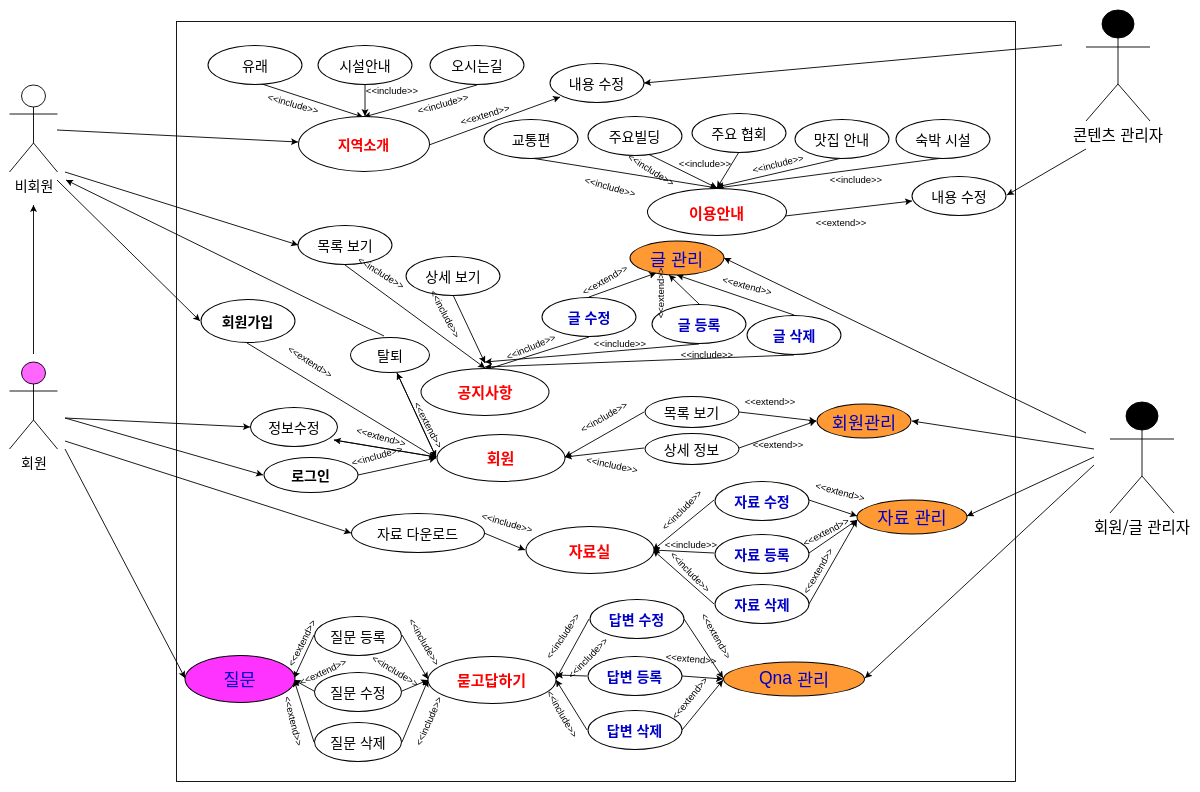
<!DOCTYPE html>
<html lang="ko">
<head>
<meta charset="utf-8">
<title>유스케이스 다이어그램</title>
<style>
:root{--ink:#000;--paper:#fff;--core:#f00;--task:#0000c8;--manage:#ff9933;--question:#ff33ff;--member:#ff66ff}
*{box-sizing:border-box}
html,body{margin:0;overflow:hidden}
body{width:1200px;height:792px;background:var(--paper);color:var(--ink)}
.diagram{position:relative;width:1200px;height:792px;overflow:hidden;font:14px/1 "Noto Sans CJK KR","Noto Sans CJK JP",sans-serif}
.lines{position:absolute;inset:0;fill:none;stroke:var(--ink);stroke-width:.9}
.edges path{marker-end:url(#arrow)}
.case,.actor,.tag{position:absolute;left:calc(var(--x)*1px);top:calc(var(--y)*1px);transform:translate(-50%,-50%);white-space:nowrap}
.case{display:flex;align-items:center;justify-content:center;width:calc(var(--w,95)*1px);height:calc(var(--h,40)*1px);border:.9px solid var(--ink);border-radius:50%;background:var(--paper)}
.strong,.core,.task{font-weight:700}
.core{--w:129;--h:48;font-size:15px;color:var(--core)}
.task{color:var(--task)}
.manage,.question{font-size:17.5px;color:var(--task)}
.manage{--h:35;background:var(--manage)}
.question{background:var(--question)}
.latin{font-family:"Liberation Sans",sans-serif}
.actor.admin{font-size:15.5px}
.tag{font:9.5px/1 "Liberation Sans",sans-serif;transform:translate(-50%,-50%) rotate(calc(var(--r,0)*1deg))}
</style>
</head>
<body>
<main class="diagram">
<svg class="lines" width="1200" height="792" viewBox="0 0 1200 792" aria-hidden="true">
<defs>
<marker id="arrow" markerUnits="userSpaceOnUse" markerWidth="8" markerHeight="8" refX="7" refY="3.5" orient="auto"><path d="M0 0 7 3.5 0 7 1.5 3.5z" fill="#000" stroke="none"/></marker>
<g id="body"><path d="M0 22V58M-24 29H24M-24 87 0 58 24 87"/></g>
<g id="admin-body"><path d="M0 28V74M-32 37H32M-32 111 0 74 32 111"/><ellipse cx="0" cy="14" rx="16" ry="14" fill="#000"/></g>
</defs>
<rect class="system" x="176.500" y="21.500" width="839" height="760"/>
<g class="actors">
<use href="#body" x="33.500" y="85"/><ellipse cx="33.500" cy="96" rx="12" ry="11" fill="#fff"/>
<use href="#body" x="33.500" y="362"/><ellipse cx="33.500" cy="373" rx="12" ry="11" fill="#ff66ff"/>
<use href="#admin-body" x="1118" y="10"/>
<use href="#admin-body" x="1142" y="402"/>
</g>
<g class="edges">
<path d="M33.500 354V205"/>
<path d="M57 130 298 142"/>
<path d="M65 172 298 245"/>
<path d="M57 180 200 321"/>
<path d="M384 336 66 180"/>
<path d="M65 418 250 427"/>
<path d="M65 418 263 475"/>
<path d="M65 441 351 533"/>
<path d="M65 449 185 678"/>
<path d="M1062 45 644 83"/>
<path d="M1086 149 1007 195"/>
<path d="M1086 433 724 258"/>
<path d="M1094 449 912 421"/>
<path d="M1094 457 967 516"/>
<path d="M1094 465 865 678"/>
<path d="M262 84 363 117"/>
<path d="M365 85V116"/>
<path d="M477 85 364 117"/>
<path d="M429 145 560 97"/>
<path d="M531 158 717 188"/>
<path d="M648 154 717 188"/>
<path d="M739 152 717 188"/>
<path d="M842 158 717 187"/>
<path d="M943 158 717 188"/>
<path d="M785 216 912 201"/>
<path d="M345 265 485 368"/>
<path d="M453 295 485 363"/>
<path d="M589 297 656 273"/>
<path d="M699 304 669 275"/>
<path d="M794 315 677 275"/>
<path d="M589 337 485 370"/>
<path d="M699 344 485 362"/>
<path d="M794 355 485 367"/>
<path d="M247 343 436 458"/>
<path d="M358 475 436 458"/>
<path d="M436 457 334 440"/>
<path d="M334 440 436 457"/>
<path d="M436 457 397 373"/>
<path d="M397 373 436 457"/>
<path d="M644 412 565 457"/>
<path d="M644 448 565 457"/>
<path d="M739 412 816 421"/>
<path d="M739 448 816 421"/>
<path d="M484 533 525 550"/>
<path d="M714 500 653 550"/>
<path d="M714 553 653 550"/>
<path d="M714 604 653 550"/>
<path d="M809 500 857 516"/>
<path d="M809 553 857 520"/>
<path d="M809 604 857 520"/>
<path d="M314 635 294 678"/>
<path d="M314 691 294 680"/>
<path d="M314 742 294 680"/>
<path d="M402 635 428 679"/>
<path d="M402 691 428 680"/>
<path d="M402 742 428 680"/>
<path d="M589 619 556 679"/>
<path d="M587 676 556 675"/>
<path d="M587 730 556 680"/>
<path d="M684 619 723 678"/>
<path d="M682 676 723 679"/>
<path d="M682 730 723 680"/>
</g>
</svg>

<span class="actor" style="--x:34;--y:185">비회원</span>
<span class="actor" style="--x:34;--y:462">회원</span>
<span class="actor admin" style="--x:1118;--y:135">콘텐츠 관리자</span>
<span class="actor admin" style="--x:1142;--y:527">회원/글 관리자</span>

<section aria-label="지역소개">
<div class="case" style="--x:255;--y:65">유래</div>
<div class="case" style="--x:365;--y:65">시설안내</div>
<div class="case" style="--x:477;--y:65">오시는길</div>
<div class="case" style="--x:596.500;--y:83">내용 수정</div>
<div class="case core" style="--x:363.500;--y:144;--w:132;--h:56;font-size:14px">지역소개</div>
</section>
<section aria-label="이용안내">
<div class="case" style="--x:531;--y:139">교통편</div>
<div class="case" style="--x:634.500;--y:135.500">주요빌딩</div>
<div class="case" style="--x:739;--y:132.500">주요 협회</div>
<div class="case" style="--x:841.500;--y:138.500">맛집 안내</div>
<div class="case" style="--x:943;--y:138.500">숙박 시설</div>
<div class="case" style="--x:959;--y:195.500">내용 수정</div>
<div class="case core" style="--x:716.500;--y:212;--w:140">이용안내</div>
</section>
<section aria-label="공지사항">
<div class="case" style="--x:345;--y:245">목록 보기</div>
<div class="case" style="--x:453;--y:275.500">상세 보기</div>
<div class="case manage" style="--x:676.500;--y:258">글 관리</div>
<div class="case task" style="--x:589;--y:317">글 수정</div>
<div class="case task" style="--x:699;--y:323.500">글 등록</div>
<div class="case task" style="--x:794;--y:335">글 삭제</div>
<div class="case core" style="--x:485;--y:391.500">공지사항</div>
</section>
<section aria-label="회원">
<div class="case strong" style="--x:247.500;--y:321;--h:44">회원가입</div>
<div class="case" style="--x:390;--y:355;--w:80;--h:36">탈퇴</div>
<div class="case" style="--x:294;--y:426.500;--w:88">정보수정</div>
<div class="case strong" style="--x:310.500;--y:475;--h:36">로그인</div>
<div class="case core" style="--x:500.500;--y:457.500">회원</div>
<div class="case" style="--x:691.500;--y:412;--h:32">목록 보기</div>
<div class="case" style="--x:691.500;--y:448.500;--h:32">상세 정보</div>
<div class="case manage" style="--x:864;--y:421">회원관리</div>
</section>
<section aria-label="자료실">
<div class="case" style="--x:417.500;--y:533;--w:134">자료 다운로드</div>
<div class="case core" style="--x:589.500;--y:550">자료실</div>
<div class="case task" style="--x:762;--y:500.500">자료 수정</div>
<div class="case task" style="--x:762;--y:553.500">자료 등록</div>
<div class="case task" style="--x:762;--y:604">자료 삭제</div>
<div class="case manage" style="--x:912;--y:516.500;--w:111">자료 관리</div>
</section>
<section aria-label="묻고답하기">
<div class="case question" style="--x:239.500;--y:679;--w:111;--h:48">질문</div>
<div class="case" style="--x:358;--y:635.500;--w:88">질문 등록</div>
<div class="case" style="--x:358;--y:691.500;--w:88">질문 수정</div>
<div class="case" style="--x:358;--y:742;--w:88">질문 삭제</div>
<div class="case core" style="--x:491.500;--y:679.500">묻고답하기</div>
<div class="case task" style="--x:636.500;--y:619">답변 수정</div>
<div class="case task" style="--x:634.500;--y:676">답변 등록</div>
<div class="case task" style="--x:634.500;--y:730">답변 삭제</div>
<div class="case manage" style="--x:794;--y:678.500;--w:142"><span class="latin">Qna</span>&nbsp;관리</div>
</section>

<section aria-label="관계">
<span class="tag" style="--x:293;--y:104;--r:16">&lt;&lt;include&gt;&gt;</span>
<span class="tag" style="--x:392;--y:91">&lt;&lt;include&gt;&gt;</span>
<span class="tag" style="--x:443;--y:104;--r:-16">&lt;&lt;include&gt;&gt;</span>
<span class="tag" style="--x:485;--y:115;--r:-17">&lt;&lt;extend&gt;&gt;</span>
<span class="tag" style="--x:610;--y:187;--r:16">&lt;&lt;include&gt;&gt;</span>
<span class="tag" style="--x:651;--y:170;--r:32">&lt;&lt;include&gt;&gt;</span>
<span class="tag" style="--x:705;--y:164">&lt;&lt;include&gt;&gt;</span>
<span class="tag" style="--x:778;--y:164;--r:-14">&lt;&lt;include&gt;&gt;</span>
<span class="tag" style="--x:856;--y:180">&lt;&lt;include&gt;&gt;</span>
<span class="tag" style="--x:841;--y:223">&lt;&lt;extend&gt;&gt;</span>
<span class="tag" style="--x:381;--y:273;--r:32">&lt;&lt;include&gt;&gt;</span>
<span class="tag" style="--x:445;--y:314;--r:62">&lt;&lt;include&gt;&gt;</span>
<span class="tag" style="--x:605;--y:280;--r:-30">&lt;&lt;extend&gt;&gt;</span>
<span class="tag" style="--x:661;--y:293;--r:-90">&lt;&lt;extend&gt;&gt;</span>
<span class="tag" style="--x:747;--y:286;--r:15">&lt;&lt;extend&gt;&gt;</span>
<span class="tag" style="--x:531;--y:347;--r:-23">&lt;&lt;include&gt;&gt;</span>
<span class="tag" style="--x:620;--y:344">&lt;&lt;include&gt;&gt;</span>
<span class="tag" style="--x:707;--y:355">&lt;&lt;include&gt;&gt;</span>
<span class="tag" style="--x:310;--y:362;--r:33">&lt;&lt;extend&gt;&gt;</span>
<span class="tag" style="--x:428;--y:425;--r:62">&lt;&lt;extend&gt;&gt;</span>
<span class="tag" style="--x:381;--y:437;--r:16">&lt;&lt;extend&gt;&gt;</span>
<span class="tag" style="--x:377;--y:456;--r:-16">&lt;&lt;include&gt;&gt;</span>
<span class="tag" style="--x:604;--y:417;--r:-30">&lt;&lt;include&gt;&gt;</span>
<span class="tag" style="--x:612;--y:465;--r:12">&lt;&lt;include&gt;&gt;</span>
<span class="tag" style="--x:770;--y:402">&lt;&lt;extend&gt;&gt;</span>
<span class="tag" style="--x:778;--y:445">&lt;&lt;extend&gt;&gt;</span>
<span class="tag" style="--x:507;--y:523;--r:16">&lt;&lt;include&gt;&gt;</span>
<span class="tag" style="--x:682;--y:510;--r:-45">&lt;&lt;include&gt;&gt;</span>
<span class="tag" style="--x:691;--y:545">&lt;&lt;include&gt;&gt;</span>
<span class="tag" style="--x:690;--y:572;--r:46">&lt;&lt;include&gt;&gt;</span>
<span class="tag" style="--x:840;--y:492;--r:15">&lt;&lt;extend&gt;&gt;</span>
<span class="tag" style="--x:826;--y:532;--r:-28">&lt;&lt;extend&gt;&gt;</span>
<span class="tag" style="--x:818;--y:571;--r:-60">&lt;&lt;extend&gt;&gt;</span>
<span class="tag" style="--x:302;--y:643;--r:-63">&lt;&lt;extend&gt;&gt;</span>
<span class="tag" style="--x:323;--y:672;--r:-25">&lt;&lt;extend&gt;&gt;</span>
<span class="tag" style="--x:293;--y:721;--r:76">&lt;&lt;extend&gt;&gt;</span>
<span class="tag" style="--x:424;--y:642;--r:60">&lt;&lt;include&gt;&gt;</span>
<span class="tag" style="--x:395;--y:671;--r:31">&lt;&lt;include&gt;&gt;</span>
<span class="tag" style="--x:429;--y:721;--r:-66">&lt;&lt;include&gt;&gt;</span>
<span class="tag" style="--x:563;--y:636;--r:-56">&lt;&lt;include&gt;&gt;</span>
<span class="tag" style="--x:588;--y:658;--r:-46">&lt;&lt;include&gt;&gt;</span>
<span class="tag" style="--x:562;--y:714;--r:60">&lt;&lt;include&gt;&gt;</span>
<span class="tag" style="--x:716;--y:636;--r:60">&lt;&lt;extend&gt;&gt;</span>
<span class="tag" style="--x:691;--y:659;--r:5">&lt;&lt;extend&gt;&gt;</span>
<span class="tag" style="--x:690;--y:698;--r:-51">&lt;&lt;extend&gt;&gt;</span>
</section>
</main>
</body>
</html>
--*--
Search the records for lines holding the word "manage", then copy each line you find.

:root{--ink:#000;--paper:#fff;--core:#f00;--task:#0000c8;--manage:#ff9933;--question:#ff33ff;--member:#ff66ff}
.manage,.question{font-size:17.5px;color:var(--task)}
.manage{--h:35;background:var(--manage)}
<div class="case manage" style="--x:676.500;--y:258">글 관리</div>
<div class="case manage" style="--x:864;--y:421">회원관리</div>
<div class="case manage" style="--x:912;--y:516.500;--w:111">자료 관리</div>
<div class="case manage" style="--x:794;--y:678.500;--w:142"><span class="latin">Qna</span>&nbsp;관리</div>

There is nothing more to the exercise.